Related: Derailed CSX train in W. Virginia hauled newer-model tank cars

This derailment was bad enough for the affected neighborhoods in Fayette County. Ask yourself: What if Monday’s explosion had occurred in a residential section of Montgomery, or Kanawha City, or South Charleston? What if the blast had happened near a school? Would the Kanawha Valley be in the midst of a major tragedy?

Bakken Shale oil is thinner, more volatile, with more gaseous components like methane, ethane, propane and butane. It’s much more likely to explode from a crash.

Absurdly, as reporter Ken Ward Jr. outlined, the state Division of Homeland Security and Emergency Management refuses to tell West Virginians where and when oil trains pass through their neighborhoods. Although the federal government and other states want this information to be public, state officials continue to hide it. That’s offensive.

Many U.S. rail tracks are aging, some wooden trestles are decaying, and some tank cars themselves are creaky. Upgrading them all would cost billions — an expense railways and shippers naturally try to avoid.
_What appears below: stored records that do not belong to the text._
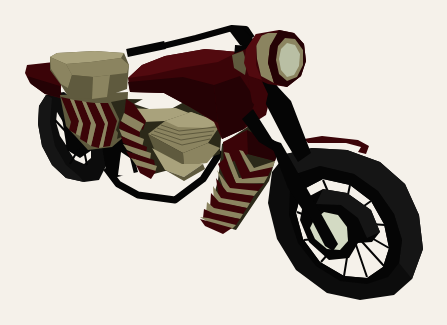
<!DOCTYPE html>
<html lang="en">
<head>
<meta charset="utf-8">
<title>Low-poly motorcycle</title>
<style>
:root {
  --paper: #f5f1ea;
  --black: #050505;
  --tyre: #0c0c0c;
  --tyre-edge: #151515;
  --red: #3b0408;
  --red-dark: #250205;
  --red-light: #520a0f;
  --tan: #8b8460;
  --tan-light: #a9a27c;
  --tan-dark: #5f5a3e;
  --shade: #2b2919;
  --glass: #b9bfa4;
  --hub: #d3dac3;
}
html, body { margin: 0; height: 100%; overflow: hidden; background: var(--paper); }
svg { display: block; width: 447px; height: 325px; }
.black { fill: var(--black); }
.tyre { fill: var(--tyre); }
.tyre-edge { fill: var(--tyre-edge); }
.red { fill: var(--red); }
.red-dark { fill: var(--red-dark); }
.red-light { fill: var(--red-light); }
.tan { fill: var(--tan); }
.tan-light { fill: var(--tan-light); }
.tan-dark { fill: var(--tan-dark); }
.shade { fill: var(--shade); }
.glass { fill: var(--glass); }
.hub { fill: var(--hub); }
.paper { fill: var(--paper); }
.tube { fill: none; stroke: var(--black); stroke-linejoin: round; }
.groove { fill: none; stroke: var(--tan-dark); stroke-width: 1; }
</style>
</head>
<body>
<svg viewBox="0 0 447 325" role="img" aria-label="Low-poly motorcycle in dark red, khaki and black">
  <rect class="paper" width="447" height="325"/>

  <g id="rear-wheel">
    <polygon class="tyre" points="46,95 64,92 112,130 109,160 99,180 84,182 66,178 52,165 42,146 38,124 39,106"/>
    <polygon class="tyre-edge" points="46,95 52,98 50,122 55,146 66,165 79,176 84,182 66,178 52,165 42,146 38,124 39,106"/>
    <polygon class="paper" points="57,112 63,122 72,140 66,145 60,136 56,122"/>
    <polygon class="paper" points="69,151 84,152 91,148 91,158 84,164 75,160"/>
    <polygon class="black" points="62,118 82,128 92,150 80,158 67,150"/>
    <path class="tube" stroke-width="2" d="M55 120L68 134M70 164L79 148M87 165L84 150"/>
  </g>

  <g id="frame">
    <path class="tube" stroke-width="7" d="M106 168L118 184L138 195L175 200L203 179L221 151"/>
    <polygon class="black" points="102,146 128,134 138,172 113,178 106,170"/>
    <polygon class="paper" points="121,152 130,158 135,178 118,175"/>
  </g>

  <g id="rear-fender">
    <polygon class="red" points="27,65 54,62 62,78 60,98 45,94 30,83 25,73"/>
    <polygon class="red-dark" points="27,76 60,86 62,98 45,94 31,84"/>
  </g>

  <g id="rear-side">
    <polygon class="tan-dark" points="60,95 128,92 126,135 112,147 88,150 66,126"/>
    <polygon class="red" points="61,97 70,99 79,121 76,134 69,130 71,122"/>
    <polygon class="red" points="74,100 82,101 91,123 87,143 80,139 83,124"/>
    <polygon class="red" points="86,102 95,103 105,124 99,148 91,146 96,125"/>
    <polygon class="red" points="100,103 108,103 117,121 110,146 103,147 108,123"/>
    <polygon class="shade" points="111,102 127,99 124,136 117,139 120,121"/>
    <polygon class="tan" points="70,99 74,100 83,124 80,136 76,134 79,121"/>
    <polygon class="tan" points="82,101 86,102 96,125 91,146 87,143 91,123"/>
    <polygon class="tan" points="95,103 100,103 108,123 103,147 99,148 105,124"/>
  </g>

  <g id="seat">
    <polygon class="tan-dark" points="50,57 57,53 95,51 124,53 129,65 127,89 99,99 69,98 61,85 50,70"/>
    <polygon class="tan-light" points="50,57 57,53 95,51 124,53 121,58 91,62 66,64"/>
    <polygon class="tan" points="50,57 66,64 72,75 68,88 61,84 51,69"/>
    <polygon class="tan" points="66,64 91,62 121,58 129,65 127,73 93,77 72,75"/>
    <polygon class="tan-dark" points="72,75 93,77 92,99 69,98 68,88"/>
    <polygon class="tan" points="93,77 110,75 107,97 92,99"/>
  </g>

  <g id="engine">
    <polygon class="shade" points="126,99 196,100 222,122 220,154 184,166 150,175 133,154 116,130"/>
    <polygon class="paper" points="134,104 152,94 186,101 171,109 149,109"/>
    <polygon class="tan-light" points="128,108 149,109 176,108 189,113 165,121 143,122"/>
    <polygon class="red" points="126,99 134,104 146,121 143,130 124,117"/>
    <g id="cylinder-fins">
      <polygon class="tan" points="124,113 144,124 139,133 121,121"/>
      <polygon class="red" points="120,121 140,132 139,140 119,128"/>
      <polygon class="tan" points="119,129 144,139 142,147 122,136"/>
      <polygon class="red" points="121,136 147,147 146,154 123,143"/>
      <polygon class="tan" points="123,144 151,153 150,160 127,150"/>
      <polygon class="red" points="126,151 154,160 155,166 130,158"/>
      <polygon class="tan" points="131,158 157,166 155,172 136,165"/>
      <polygon class="red" points="136,165 156,171 151,179 140,173"/>
    </g>
    <polygon class="tan" points="148,134 165,121 191,112 222,123 208,143 183,153"/>
    <polygon class="tan-light" points="165,121 191,112 222,123 207,128 178,127"/>
    <path class="groove" d="M161 125L179 131L217 127M157 128L180 135L214 131M154 131L181 140L212 135M151 134L182 145L210 139"/>
    <polygon class="tan-dark" points="148,134 183,153 184,166 155,151"/>
    <polygon class="tan" points="183,153 208,143 220,148 207,163 184,166"/>
    <polygon class="tan-light" points="152,148 182,164 203,164 184,177 165,170"/>
    <polygon class="tan-dark" points="165,170 184,177 203,164 205,169 184,181"/>
  </g>

  <g id="tank">
    <polygon class="red" points="128,78 142,65 165,56 205,49 238,52 260,73 272,90 266,115 244,129 222,139 214,122 190,107 164,93 130,92"/>
    <polygon class="red-light" points="128,78 142,65 165,56 205,49 238,52 218,62 181,68 150,75"/>
    <polygon class="red-dark" points="128,82 183,77 214,85 218,123 190,107 164,93 130,92"/>
    <polygon class="red-dark" points="214,85 240,76 256,100 244,129 222,139 218,123"/>
  </g>

  <g id="handlebar">
    <path class="tube" stroke-width="6" d="M163 46L196 38L232 28L246 29L252 38"/>
    <path class="tube" stroke-width="8" d="M127 53L165 45"/>
    <polygon class="black" points="228,29 241,26 254,40 252,50 240,45"/>
    <polygon class="black" points="235,45 250,46 248,62 234,59"/>
  </g>

  <g id="lower-fins">
    <polygon class="shade" points="222,144 252,124 279,146 269,181 236,230 207,222 218,180"/>
    <polygon class="red" points="223,142 247,130 279,147 275,161 248,154 224,166"/>
    <polygon class="red-dark" points="247,130 279,147 275,161 248,154"/>
    <polygon class="tan" points="224,152 229,153 239,178 268,176 264,183 236,184"/>
    <polygon class="red" points="230,150 238,150 250,172 273,166 268,176 242,179"/>
    <polygon class="tan" points="239,150 243,151 254,168 275,161 273,167 250,172"/>
    <polygon class="red" points="218,164 225,158 236,183 264,184 258,191 230,190"/>
    <polygon class="tan" points="217,170 230,188 258,191 254,196 225,193"/>
    <polygon class="red" points="216,178 227,192 254,196 250,203 219,199"/>
    <polygon class="tan" points="213,186 221,198 250,203 247,208 214,202"/>
    <polygon class="red" points="211,193 219,202 247,208 243,214 210,208"/>
    <polygon class="tan" points="207,202 214,208 243,214 240,219 206,213"/>
    <polygon class="red" points="204,209 213,213 240,219 236,225 203,218"/>
    <polygon class="tan" points="200,217 208,218 236,225 232,229 218,228"/>
    <polygon class="red" points="200,219 232,228 223,234 205,226"/>
  </g>

  <g id="front-fender">
    <polygon class="red" points="304,139 322,136 358,140 369,146 366,154 358,152 361,147 346,143 308,143"/>
  </g>

  <g id="front-wheel">
    <path class="tyre" fill-rule="evenodd" d="M286 154L312 148L347 150L380 162L405 184L419 215L423 249L412 279L394 295L360 300L327 293L296 270L277 239L268 203L272 172ZM302 190L296 213L303 239L320 262L344 276L367 278L383 267L389 248L384 224L371 201L350 185L323 179Z"/>
    <polygon class="tyre-edge" points="286,154 312,148 347,150 380,162 405,184 419,215 423,249 412,279 399,263 402,240 394,214 378,191 354,174 320,166 296,174"/>
    <polygon class="black" points="296,174 320,166 354,174 378,191 394,214 402,240 399,263 388,277 367,284 340,281 316,266 298,243 289,215 290,190 302,190 296,213 303,239 320,262 344,276 367,278 383,267 389,248 384,224 371,201 350,185 323,179 302,190"/>
    <path class="tube" stroke-width="2" d="M304 191L331 220M323 180L338 215M297 212L328 224M304 240L335 237M321 262L342 238M344 276L350 239M367 277L353 236M384 266L355 234M389 248L356 229M385 225L357 223M371 201L350 216M350 185L344 214"/>
    <polygon class="black" points="304,199 323,189 347,193 371,210 380,232 372,242 358,243 349,258 329,260 309,242 300,220"/>
    <polygon class="tyre-edge" points="323,189 347,193 371,210 380,232 367,238 358,218 341,205 316,204"/>
    <polygon class="hub" points="314,220 324,212 338,215 347,227 348,241 340,250 327,249 315,239 310,228"/>
    <polygon class="black" points="304,205 314,201 338,244 333,251 325,246"/>
  </g>

  <g id="fork">
    <polygon class="black" points="242,119 253,109 272,139 282,146 274,151 259,142"/>
    <polygon class="black" points="247,48 260,62 278,87 291,101 311,153 298,162 284,139 270,112 253,79"/>
    <polygon class="red" points="246,68 260,77 268,94 263,116 252,102"/>
    <polygon class="black" points="269,139 281,143 314,201 304,212 288,188"/>
  </g>

  <g id="headlight">
    <polygon class="red" points="233,54 246,49 256,34 279,30 294,33 304,44 306,61 301,76 287,87 268,84 249,76 234,68"/>
    <polygon class="tan-dark" points="232,55 243,51 247,64 245,75 234,68"/>
    <polygon class="tan" points="256,38 268,33 279,33 270,46 268,63 274,83 261,76 257,59"/>
    <polygon class="red-light" points="246,49 256,34 262,35 256,46 256,65 262,80 249,76 244,63"/>
    <polygon class="red-dark" points="279,30 294,33 304,44 306,61 301,76 287,87 274,83 268,63 270,46"/>
    <polygon class="tan" points="285,38 295,39 303,50 303,65 297,77 287,81 279,74 276,60 278,46"/>
    <polygon class="glass" points="287,43 295,45 300,54 299,66 294,75 287,77 281,70 279,59 281,49"/>
  </g>
</svg>
</body>
</html>
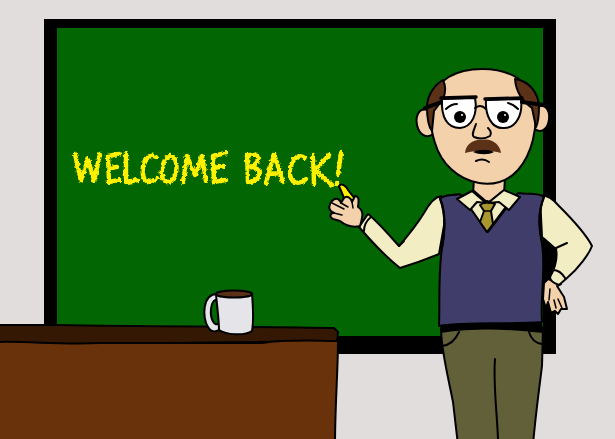
<!DOCTYPE html>
<html lang="en">
<head>
<meta charset="utf-8">
<title>Welcome back!</title>
<style>
:root {
  --wall: #e1dddd;
  --ink: #000;
  --board: #026602;
  --chalk: #fff100;
  --skin: #f3d1ab;
  --hair: #5b3218;
  --shirt: #f2edc3;
  --vest: #403d6b;
  --tie: #a8972f;
  --trousers: #626039;
  --desk: #6a320b;
  --desk-top: #341803;
  --mug: #e5e5e9;
  --coffee: #5a3117;
}
html, body { margin: 0; overflow: hidden; }
body { width: 615px; height: 439px; background: var(--wall); font-family: "Open Sans", sans-serif; }
svg { display: block; }
.wall { fill: var(--wall); }
.frame, .solid { fill: var(--ink); }
.board { fill: var(--board); }
.outlined { stroke: var(--ink); stroke-width: 2; stroke-linejoin: round; stroke-linecap: round; }
.line { fill: none; stroke: var(--ink); stroke-width: 2; stroke-linejoin: round; stroke-linecap: round; }
.thin { stroke-width: 1.5; }
.chalk-lettering { fill: none; stroke: var(--chalk); stroke-width: 4.4; stroke-linecap: round; stroke-linejoin: round; }
.skin { fill: var(--skin); }
.hair { fill: var(--hair); }
.shirt { fill: var(--shirt); }
.vest { fill: var(--vest); }
.tie { fill: var(--tie); }
.trousers { fill: var(--trousers); }
.desk { fill: var(--desk); }
.desk-top { fill: var(--desk-top); }
.mug { fill: var(--mug); }
.coffee { fill: var(--coffee); }
.chalk { fill: var(--chalk); }
.lens { fill: #fff; }
</style>
</head>
<body>
<svg width="615" height="439" viewBox="0 0 615 439" role="img" aria-label="A teacher at a chalkboard that reads: Welcome back!">
  <defs>
    <filter id="chalk-grain" x="-5%" y="-20%" width="110%" height="140%">
      <feTurbulence type="fractalNoise" baseFrequency="0.35" numOctaves="2" seed="4" result="noise"/>
      <feDisplacementMap in="SourceGraphic" in2="noise" scale="4" xChannelSelector="R" yChannelSelector="G"/>
    </filter>
  </defs>

  <rect class="wall" width="615" height="439"/>

  <g id="chalkboard">
    <rect class="frame" x="44" y="19" width="512" height="335"/>
    <rect class="board" x="57" y="28" width="486" height="308"/>
  </g>

  <g id="welcome-back" class="chalk-lettering" filter="url(#chalk-grain)" role="img" aria-label="WELCOME BACK!">
    <path id="w" d="M75 154L81 181L88 159L94 181L100 154"/>
    <path id="e" d="M119 154L108 156L109 182L119 180M109 168L117 167"/>
    <path id="l" d="M126 154L126 182L138 180"/>
    <path id="c" d="M156 157C148 152 141 164 143 175C145 184 153 183 157 178"/>
    <path id="o" d="M170 156C161 158 158 182 168 182C178 182 180 156 170 156"/>
    <path id="m" d="M183 182L187 156L195 175L202 156L206 181"/>
    <path id="e-end" d="M226 153L213 156L214 182L226 180M214 168L224 166"/>
    <path id="b" d="M247 155L248 182M246 156C261 150 262 164 249 167C264 166 262 182 248 182"/>
    <path id="a" d="M266 183L274 154L283 182M269 174L281 173"/>
    <path id="c-back" d="M305 158C296 152 289 164 290 175C292 185 301 184 306 179"/>
    <path id="k" d="M313 155L314 184M329 155L315 170L332 185"/>
    <path id="exclamation" d="M341 153L338 174M337 183L337 184"/>
  </g>

  <g id="desk">
    <path class="desk-top outlined" d="M-4 325L60 325C150 327 250 326 334 328L338 332L337 341L-4 345Z"/>
    <path class="desk outlined" d="M-4 342C30 341 60 345 100 343C170 343 220 343 262 343C290 339 315 341 338 341C338 370 335 405 335 445L-4 445Z"/>
  </g>

  <g id="coffee-mug">
    <path class="mug outlined" fill-rule="evenodd" d="M218 294C202 293 202 318 208 327C211 333 217 332 220 329L220 323C214 328 210 318 211 309C212 301 215 299 218 300Z"/>
    <path class="mug outlined" d="M216 294C217 306 219 320 219 330C226 335 245 336 252 331C254 320 253 306 252 294Z"/>
    <ellipse class="coffee outlined" cx="234" cy="294" rx="18" ry="3.5"/>
  </g>

  <g id="teacher">
    <g id="arm-on-hip">
      <path class="skin outlined" d="M548 279L544 283L543 299L546 308L548 302L551 313L555 311L558 314L561 309L567 309L564 297L557 286L561 284Z"/>
      <path class="line thin" d="M550 289L549 300M554 300L556 308M558 299L562 308"/>
      <path class="shirt outlined" d="M540 196C546 194 552 198 559 206C572 219 586 234 592 246C589 254 578 269 567 278L559 285C553 283 550 280 550 277C555 268 558 259 556 249C552 246 546 240 542 237Z"/>
      <path class="line" d="M556 248L567 243M553 270C558 270 562 273 565 278"/>
    </g>

    <g id="writing-arm">
      <path class="shirt outlined" d="M441 196C434 197 429 204 424 213C416 226 406 238 399 246C389 235 378 222 368 214L359 227C371 241 386 257 400 268C413 264 427 259 439 254L446 214Z"/>
      <path class="line" d="M371 217C366 221 364 226 364 231M399 246L404 241"/>
      <path class="chalk outlined" d="M339 186C341 183 346 185 348 190L355 199L351 203L344 198Z"/>
      <path class="skin outlined" d="M332 201C336 197 340 199 341 203L344 198C347 195 351 198 352 202L355 196C359 196 359 200 358 207C364 211 363 216 360 226C352 228 345 225 340 221L333 219C329 217 330 213 334 213C327 210 329 204 332 201Z"/>
      <path class="line thin" d="M332 203L344 209M334 213L342 215M341 203L348 207M352 202L353 208"/>
    </g>

    <g id="trousers">
      <path class="trousers outlined" d="M441 328C441 350 448 376 453 402L458 445L533 445C535 420 539 390 542 366L543 328Z"/>
      <path class="line" d="M495 359C493 383 497 412 498 439M442 346C450 345 455 341 459 332M542 344C535 343 531 339 529 332"/>
      <path class="solid" d="M441 322L542 322L543 333C508 329 474 328 441 333Z"/>
    </g>

    <g id="neck">
      <path class="skin outlined" d="M474 178L473 195L487 210L504 194L505 178Z"/>
    </g>

    <g id="vest">
      <path class="vest outlined" d="M460 194C451 196 444 194 440 199C446 215 445 232 442 248C438 274 440 301 439 326C471 321 507 325 542 322C540 299 546 270 542 244C538 225 539 210 544 197C538 192 528 195 518 193L488 232Z"/>
      <path class="line" stroke-width="4" d="M440 198C447 214 445 232 442 248M544 197C538 211 538 226 542 242"/>
    </g>

    <g id="collar-and-tie">
      <path class="shirt outlined" d="M462 196L487 232L514 196L503 191L488 203L474 191Z"/>
      <path class="tie outlined" d="M480 205L487 201L495 204L491 211L493 224L487 232L480 222L484 211Z"/>
      <path class="line thin" d="M484 211L491 211"/>
      <path class="shirt outlined" d="M472 191L457 199L470 210L477 202L486 203Z"/>
      <path class="shirt outlined" d="M504 190L520 197L509 210L499 202L488 203Z"/>
    </g>

    <g id="head">
      <path class="skin outlined" d="M429 111C420 106 415 115 417 125C419 135 427 139 433 134Z"/>
      <path class="skin outlined" d="M536 108C544 102 550 109 549 119C548 129 541 134 535 129Z"/>
      <path class="skin outlined" d="M432 100C436 80 456 69 482 69C511 69 531 82 535 104C538 128 532 154 518 170C506 183 491 185 479 183C457 179 441 163 435 143C430 128 430 113 432 100Z"/>
      <path class="hair outlined" d="M443 80C434 85 427 96 427 107C427 117 428 126 432 131L434 111L443 99C446 92 446 86 443 80Z"/>
      <path class="hair outlined" d="M515 79C529 81 538 92 539 106C539 115 538 123 536 127L532 108C522 101 516 92 515 79Z"/>
    </g>

    <g id="glasses">
      <path class="lens outlined" d="M442 99L475 98C478 114 472 127 460 128C447 128 441 117 442 99Z"/>
      <path class="lens outlined" d="M486 100L521 99C523 115 516 128 504 128C492 129 485 116 486 100Z"/>
      <path class="line" stroke-width="4" d="M424 109L442 103M521 102L545 105"/>
      <path class="line" d="M475 108C479 105 483 106 486 109"/>
      <path class="line" d="M441 98L476 97M485 99L522 98" style="stroke-width:3.5"/>
      <path class="line" d="M425 108L441 102M522 102L544 105" style="stroke-width:4"/>
      <circle class="solid" cx="460" cy="117" r="6"/>
      <circle class="solid" cx="503" cy="117" r="6"/>
      <circle class="lens" cx="462" cy="115" r="1"/>
      <circle class="lens" cx="505" cy="115" r="1"/>
      <path class="line" d="M446 109C449 106 453 104 457 104M508 103C512 104 515 106 518 109"/>
    </g>

    <g id="nose-and-mouth">
      <path class="line" d="M476 124C474 130 471 135 474 137C479 139 485 139 490 136C492 133 490 130 488 128"/>
      <path class="hair" d="M465 153C466 144 474 139 482 140C491 138 500 144 501 153C491 150 476 150 465 153Z"/>
      <path class="solid" d="M473 152C479 149 488 149 494 152C489 155 479 155 473 152Z"/>
      <path class="line" d="M476 161C480 159 485 159 489 162"/>
    </g>
  </g>
</svg>
</body>
</html>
Sen. Joe Manchin and other officials are analyzing Monday’s fiery event near Montgomery. We hope no one else’s community has to go up in black smoke before officialdom launches a safety crackdown — including disclosure of oil train schedules through West Virginia.

 

This article was from The Charleston Gazette, W.Va. and was legally licensed through the NewsCred publisher network.